Kelly K (us) wrote: All movies that have parenthesis in the title should be avoided indefinitely.

Khaled M (gb) wrote: The British "Requiem for a dream", about a lost generation blowing out its brain diving into darkness.

Larry Y (us) wrote: Like an episode of Magnum P.I. with nudity.

Nathan S (ru) wrote: Watched in Spanish class, not bad!

David J (kr) wrote: Amber Heard boasts some cool costumes, but 3 Days To Kill can't decide whether it wants to be a Spy thriller, or an action comedy, and succeeds in neither.

Gavin D (de) wrote: absolutely despise this movie the first time I saw it. It is now one of my favorite movies

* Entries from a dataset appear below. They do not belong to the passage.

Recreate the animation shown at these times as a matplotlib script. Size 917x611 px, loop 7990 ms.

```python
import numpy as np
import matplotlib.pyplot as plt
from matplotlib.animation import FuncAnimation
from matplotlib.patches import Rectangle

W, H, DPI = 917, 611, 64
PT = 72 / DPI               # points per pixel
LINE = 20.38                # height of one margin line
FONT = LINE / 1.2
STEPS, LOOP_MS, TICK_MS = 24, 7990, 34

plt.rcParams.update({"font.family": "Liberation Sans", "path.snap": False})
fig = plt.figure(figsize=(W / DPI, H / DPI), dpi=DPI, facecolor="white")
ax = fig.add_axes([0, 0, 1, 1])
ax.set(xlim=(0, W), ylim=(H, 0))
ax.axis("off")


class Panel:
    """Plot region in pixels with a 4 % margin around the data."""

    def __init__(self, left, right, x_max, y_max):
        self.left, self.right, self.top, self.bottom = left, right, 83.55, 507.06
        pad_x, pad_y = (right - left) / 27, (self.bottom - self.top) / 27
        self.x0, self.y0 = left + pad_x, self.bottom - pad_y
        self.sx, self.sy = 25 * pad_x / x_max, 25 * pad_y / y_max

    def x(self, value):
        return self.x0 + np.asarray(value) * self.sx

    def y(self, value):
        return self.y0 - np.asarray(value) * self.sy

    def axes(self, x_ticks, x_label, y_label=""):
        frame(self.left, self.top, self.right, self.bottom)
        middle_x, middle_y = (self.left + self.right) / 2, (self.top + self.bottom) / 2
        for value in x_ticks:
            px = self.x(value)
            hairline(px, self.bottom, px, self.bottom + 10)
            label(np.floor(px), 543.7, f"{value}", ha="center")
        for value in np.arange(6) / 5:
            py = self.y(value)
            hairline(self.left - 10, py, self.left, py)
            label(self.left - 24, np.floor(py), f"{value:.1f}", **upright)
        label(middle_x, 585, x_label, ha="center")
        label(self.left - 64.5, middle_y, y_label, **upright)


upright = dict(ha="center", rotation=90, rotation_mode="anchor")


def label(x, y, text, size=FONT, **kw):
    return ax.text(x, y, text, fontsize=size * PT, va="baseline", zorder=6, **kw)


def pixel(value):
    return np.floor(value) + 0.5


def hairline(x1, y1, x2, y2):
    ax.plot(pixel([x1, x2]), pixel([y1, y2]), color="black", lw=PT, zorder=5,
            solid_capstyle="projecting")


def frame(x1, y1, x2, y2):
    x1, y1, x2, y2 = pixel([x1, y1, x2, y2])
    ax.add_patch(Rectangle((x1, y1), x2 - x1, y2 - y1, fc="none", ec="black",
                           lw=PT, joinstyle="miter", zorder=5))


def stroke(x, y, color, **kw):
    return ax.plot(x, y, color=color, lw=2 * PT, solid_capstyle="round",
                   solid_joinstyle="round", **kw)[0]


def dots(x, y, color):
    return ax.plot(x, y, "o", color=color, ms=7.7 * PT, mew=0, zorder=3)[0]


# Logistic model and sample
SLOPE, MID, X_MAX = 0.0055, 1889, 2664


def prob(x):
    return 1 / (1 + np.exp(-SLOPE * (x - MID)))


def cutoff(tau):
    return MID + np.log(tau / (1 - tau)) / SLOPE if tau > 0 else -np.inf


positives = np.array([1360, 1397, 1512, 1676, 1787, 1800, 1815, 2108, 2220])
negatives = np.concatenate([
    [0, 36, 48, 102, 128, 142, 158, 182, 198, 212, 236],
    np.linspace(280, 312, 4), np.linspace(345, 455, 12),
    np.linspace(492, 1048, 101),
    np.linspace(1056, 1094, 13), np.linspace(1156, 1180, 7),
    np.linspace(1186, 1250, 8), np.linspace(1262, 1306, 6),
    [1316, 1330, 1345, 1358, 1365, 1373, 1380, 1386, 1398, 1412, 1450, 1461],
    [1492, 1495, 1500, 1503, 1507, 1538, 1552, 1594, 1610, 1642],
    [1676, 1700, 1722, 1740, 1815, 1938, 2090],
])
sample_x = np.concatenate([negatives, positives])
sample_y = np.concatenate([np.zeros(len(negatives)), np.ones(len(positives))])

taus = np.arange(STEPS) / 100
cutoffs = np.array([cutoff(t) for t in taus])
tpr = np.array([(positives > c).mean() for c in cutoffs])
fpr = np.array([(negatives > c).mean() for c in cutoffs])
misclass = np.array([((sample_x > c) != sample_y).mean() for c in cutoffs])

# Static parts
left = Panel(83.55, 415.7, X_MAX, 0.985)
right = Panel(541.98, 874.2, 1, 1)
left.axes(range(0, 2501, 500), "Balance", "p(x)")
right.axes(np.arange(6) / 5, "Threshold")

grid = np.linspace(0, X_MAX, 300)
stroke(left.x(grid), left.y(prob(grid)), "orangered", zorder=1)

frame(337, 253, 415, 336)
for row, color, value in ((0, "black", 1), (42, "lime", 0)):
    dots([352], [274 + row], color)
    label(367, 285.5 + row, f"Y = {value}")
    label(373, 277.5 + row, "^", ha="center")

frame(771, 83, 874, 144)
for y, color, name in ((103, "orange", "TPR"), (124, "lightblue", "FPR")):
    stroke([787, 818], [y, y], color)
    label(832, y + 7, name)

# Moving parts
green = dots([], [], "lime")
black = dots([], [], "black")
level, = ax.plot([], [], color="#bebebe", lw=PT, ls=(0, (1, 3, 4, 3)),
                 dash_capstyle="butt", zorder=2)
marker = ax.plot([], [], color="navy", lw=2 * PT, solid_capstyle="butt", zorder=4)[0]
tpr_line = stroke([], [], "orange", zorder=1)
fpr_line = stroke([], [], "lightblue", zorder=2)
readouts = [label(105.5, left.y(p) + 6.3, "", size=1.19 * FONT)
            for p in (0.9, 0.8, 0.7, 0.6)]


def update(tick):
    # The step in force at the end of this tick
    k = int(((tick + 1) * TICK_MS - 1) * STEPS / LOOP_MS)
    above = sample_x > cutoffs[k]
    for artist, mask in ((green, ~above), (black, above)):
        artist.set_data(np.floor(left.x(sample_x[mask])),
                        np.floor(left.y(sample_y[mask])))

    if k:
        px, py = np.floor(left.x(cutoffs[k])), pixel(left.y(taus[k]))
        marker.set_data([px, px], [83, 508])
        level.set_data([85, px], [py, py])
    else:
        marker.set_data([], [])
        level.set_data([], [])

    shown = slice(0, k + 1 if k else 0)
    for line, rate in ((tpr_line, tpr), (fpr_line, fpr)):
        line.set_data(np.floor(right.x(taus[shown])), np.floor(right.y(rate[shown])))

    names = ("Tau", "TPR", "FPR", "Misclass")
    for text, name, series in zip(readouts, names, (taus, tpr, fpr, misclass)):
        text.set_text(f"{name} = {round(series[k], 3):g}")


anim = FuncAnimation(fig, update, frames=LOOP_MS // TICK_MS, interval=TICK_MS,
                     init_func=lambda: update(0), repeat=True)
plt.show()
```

Guillaume H (ca) wrote: classic 70's fare where every caracter makes the wrong decision and nobody ever notices exaclty whats wrong even if its spelled out in neon letter, its still highly enjoyable exacly for that. It is what it is, with no apologies, has atmosphere in droves and manages to mystify with elements already known by realising them exaclty as they should be.

Robbie V (ca) wrote: Very frank, maturely told tale of adolescence.